• What the exercise asks
Below are the entries to retype; reproduce each one exactly.

(Plain-text document sources)
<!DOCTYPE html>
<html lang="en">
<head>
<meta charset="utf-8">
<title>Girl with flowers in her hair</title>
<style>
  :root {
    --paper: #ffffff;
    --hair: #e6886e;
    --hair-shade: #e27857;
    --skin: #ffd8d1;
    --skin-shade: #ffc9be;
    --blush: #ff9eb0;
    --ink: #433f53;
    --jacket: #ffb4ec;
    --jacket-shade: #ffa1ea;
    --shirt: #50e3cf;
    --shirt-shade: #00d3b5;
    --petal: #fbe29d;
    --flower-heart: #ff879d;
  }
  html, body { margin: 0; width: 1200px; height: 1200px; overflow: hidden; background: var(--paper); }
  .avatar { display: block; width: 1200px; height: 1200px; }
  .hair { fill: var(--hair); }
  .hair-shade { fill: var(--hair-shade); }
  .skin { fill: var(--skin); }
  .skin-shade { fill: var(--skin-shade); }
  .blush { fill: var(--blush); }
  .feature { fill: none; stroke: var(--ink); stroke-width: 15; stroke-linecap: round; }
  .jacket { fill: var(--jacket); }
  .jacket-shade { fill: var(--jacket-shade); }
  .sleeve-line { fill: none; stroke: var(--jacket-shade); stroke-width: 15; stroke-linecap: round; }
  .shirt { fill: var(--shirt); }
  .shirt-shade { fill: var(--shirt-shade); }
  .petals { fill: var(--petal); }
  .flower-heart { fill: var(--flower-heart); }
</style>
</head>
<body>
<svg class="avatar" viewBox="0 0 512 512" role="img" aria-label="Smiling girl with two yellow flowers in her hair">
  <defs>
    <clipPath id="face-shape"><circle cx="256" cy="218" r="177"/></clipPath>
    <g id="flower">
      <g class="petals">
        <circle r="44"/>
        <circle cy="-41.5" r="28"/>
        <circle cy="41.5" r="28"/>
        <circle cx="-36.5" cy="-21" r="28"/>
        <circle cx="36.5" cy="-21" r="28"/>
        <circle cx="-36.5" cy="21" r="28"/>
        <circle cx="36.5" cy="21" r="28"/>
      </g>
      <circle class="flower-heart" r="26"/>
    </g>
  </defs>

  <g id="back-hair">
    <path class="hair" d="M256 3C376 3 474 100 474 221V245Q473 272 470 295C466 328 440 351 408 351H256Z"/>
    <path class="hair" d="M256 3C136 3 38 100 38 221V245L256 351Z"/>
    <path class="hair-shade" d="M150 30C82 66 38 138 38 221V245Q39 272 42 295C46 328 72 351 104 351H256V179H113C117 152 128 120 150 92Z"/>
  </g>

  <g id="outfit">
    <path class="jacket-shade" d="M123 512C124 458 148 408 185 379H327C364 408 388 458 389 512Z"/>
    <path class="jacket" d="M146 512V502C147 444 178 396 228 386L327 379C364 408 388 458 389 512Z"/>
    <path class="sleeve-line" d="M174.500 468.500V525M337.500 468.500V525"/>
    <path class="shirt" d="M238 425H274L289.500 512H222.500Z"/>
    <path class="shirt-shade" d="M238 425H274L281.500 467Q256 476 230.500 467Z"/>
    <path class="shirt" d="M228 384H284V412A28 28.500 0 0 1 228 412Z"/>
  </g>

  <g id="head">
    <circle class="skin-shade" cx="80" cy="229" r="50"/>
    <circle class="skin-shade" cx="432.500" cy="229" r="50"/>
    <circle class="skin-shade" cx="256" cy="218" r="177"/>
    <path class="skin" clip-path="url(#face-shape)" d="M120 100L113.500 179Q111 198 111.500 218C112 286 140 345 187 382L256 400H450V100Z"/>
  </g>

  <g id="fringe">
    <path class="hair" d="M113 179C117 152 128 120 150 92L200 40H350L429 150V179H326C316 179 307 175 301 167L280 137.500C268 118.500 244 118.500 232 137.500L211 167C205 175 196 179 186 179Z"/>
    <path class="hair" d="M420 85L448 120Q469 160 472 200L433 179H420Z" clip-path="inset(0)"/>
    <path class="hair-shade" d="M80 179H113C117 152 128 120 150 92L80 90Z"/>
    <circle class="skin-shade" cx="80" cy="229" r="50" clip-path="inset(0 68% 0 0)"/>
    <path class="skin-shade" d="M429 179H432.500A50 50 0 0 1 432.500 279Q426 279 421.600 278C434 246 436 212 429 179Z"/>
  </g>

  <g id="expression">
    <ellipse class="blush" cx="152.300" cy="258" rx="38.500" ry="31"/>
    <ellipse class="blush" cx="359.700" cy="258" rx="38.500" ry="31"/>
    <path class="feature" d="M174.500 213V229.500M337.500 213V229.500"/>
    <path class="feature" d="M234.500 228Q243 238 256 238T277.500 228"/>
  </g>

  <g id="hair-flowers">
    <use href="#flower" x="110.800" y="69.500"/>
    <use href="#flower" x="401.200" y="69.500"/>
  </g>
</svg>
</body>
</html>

• Answer to this task
<!DOCTYPE html>
<html lang="en">
<head>
<meta charset="utf-8">
<title>Girl with flowers in her hair</title>
<style>
  :root {
    --paper: #ffffff;
    --hair: #e6886e;
    --hair-shade: #e27857;
    --skin: #ffd8d1;
    --skin-shade: #ffc9be;
    --blush: #ff9eb0;
    --ink: #433f53;
    --jacket: #ffb4ec;
    --jacket-shade: #ffa1ea;
    --shirt: #50e3cf;
    --shirt-shade: #00d3b5;
    --petal: #fbe29d;
    --flower-heart: #ff879d;
  }
  html, body { margin: 0; width: 1200px; height: 1200px; overflow: hidden; background: var(--paper); }
  .avatar { display: block; width: 1200px; height: 1200px; }
  .hair { fill: var(--hair); }
  .hair-shade { fill: var(--hair-shade); }
  .skin { fill: var(--skin); }
  .skin-shade { fill: var(--skin-shade); }
  .blush { fill: var(--blush); }
  .feature { fill: none; stroke: var(--ink); stroke-width: 15; stroke-linecap: round; }
  .jacket { fill: var(--jacket); }
  .jacket-shade { fill: var(--jacket-shade); }
  .sleeve-line { fill: none; stroke: var(--jacket-shade); stroke-width: 15; stroke-linecap: round; }
  .shirt { fill: var(--shirt); }
  .shirt-shade { fill: var(--shirt-shade); }
  .petals { fill: var(--petal); }
  .flower-heart { fill: var(--flower-heart); }
</style>
</head>
<body>
<svg class="avatar" viewBox="0 0 512 512" role="img" aria-label="Smiling girl with two yellow flowers in her hair">
  <defs>
    <clipPath id="face-shape"><circle cx="256" cy="218" r="177"/></clipPath>
    <g id="flower">
      <g class="petals">
        <circle r="44"/>
        <circle cy="-41.5" r="28"/>
        <circle cy="41.5" r="28"/>
        <circle cx="-36.5" cy="-21" r="28"/>
        <circle cx="36.5" cy="-21" r="28"/>
        <circle cx="-36.5" cy="21" r="28"/>
        <circle cx="36.5" cy="21" r="28"/>
      </g>
      <circle class="flower-heart" r="26"/>
    </g>
  </defs>

  <g id="back-hair">
    <path class="hair" d="M256 3C376 3 474 100 474 221V245Q473 272 470 295C466 328 440 351 408 351H256Z"/>
    <path class="hair" d="M256 3C136 3 38 100 38 221V245L256 351Z"/>
    <path class="hair-shade" d="M150 30C82 66 38 138 38 221V245Q39 272 42 295C46 328 72 351 104 351H256V179H113C117 152 128 120 150 92Z"/>
  </g>

  <g id="outfit">
    <path class="jacket-shade" d="M123 512C124 458 148 408 185 379H327C364 408 388 458 389 512Z"/>
    <path class="jacket" d="M146 512V502C147 444 178 396 228 386L327 379C364 408 388 458 389 512Z"/>
    <path class="sleeve-line" d="M174.500 468.500V525M337.500 468.500V525"/>
    <path class="shirt" d="M238 425H274L289.500 512H222.500Z"/>
    <path class="shirt-shade" d="M238 425H274L281.500 467Q256 476 230.500 467Z"/>
    <path class="shirt" d="M228 384H284V412A28 28.500 0 0 1 228 412Z"/>
  </g>

  <g id="head">
    <circle class="skin-shade" cx="80" cy="229" r="50"/>
    <circle class="skin-shade" cx="432.500" cy="229" r="50"/>
    <circle class="skin-shade" cx="256" cy="218" r="177"/>
    <path class="skin" clip-path="url(#face-shape)" d="M120 100L113.500 179Q111 198 111.500 218C112 286 140 345 187 382L256 400H450V100Z"/>
  </g>

  <g id="fringe">
    <path class="hair" d="M113 179C117 152 128 120 150 92L200 40H350L429 150V179H326C316 179 307 175 301 167L280 137.500C268 118.500 244 118.500 232 137.500L211 167C205 175 196 179 186 179Z"/>
    <path class="hair" d="M420 85L448 120Q469 160 472 200L433 179H420Z" clip-path="inset(0)"/>
    <path class="hair-shade" d="M80 179H113C117 152 128 120 150 92L80 90Z"/>
    <circle class="skin-shade" cx="80" cy="229" r="50" clip-path="inset(0 68% 0 0)"/>
    <path class="skin-shade" d="M429 179H432.500A50 50 0 0 1 432.500 279Q426 279 421.600 278C434 246 436 212 429 179Z"/>
  </g>

  <g id="expression">
    <ellipse class="blush" cx="152.300" cy="258" rx="38.500" ry="31"/>
    <ellipse class="blush" cx="359.700" cy="258" rx="38.500" ry="31"/>
    <path class="feature" d="M174.500 213V229.500M337.500 213V229.500"/>
    <path class="feature" d="M234.500 228Q243 238 256 238T277.500 228"/>
  </g>

  <g id="hair-flowers">
    <use href="#flower" x="110.800" y="69.500"/>
    <use href="#flower" x="401.200" y="69.500"/>
  </g>
</svg>
</body>
</html>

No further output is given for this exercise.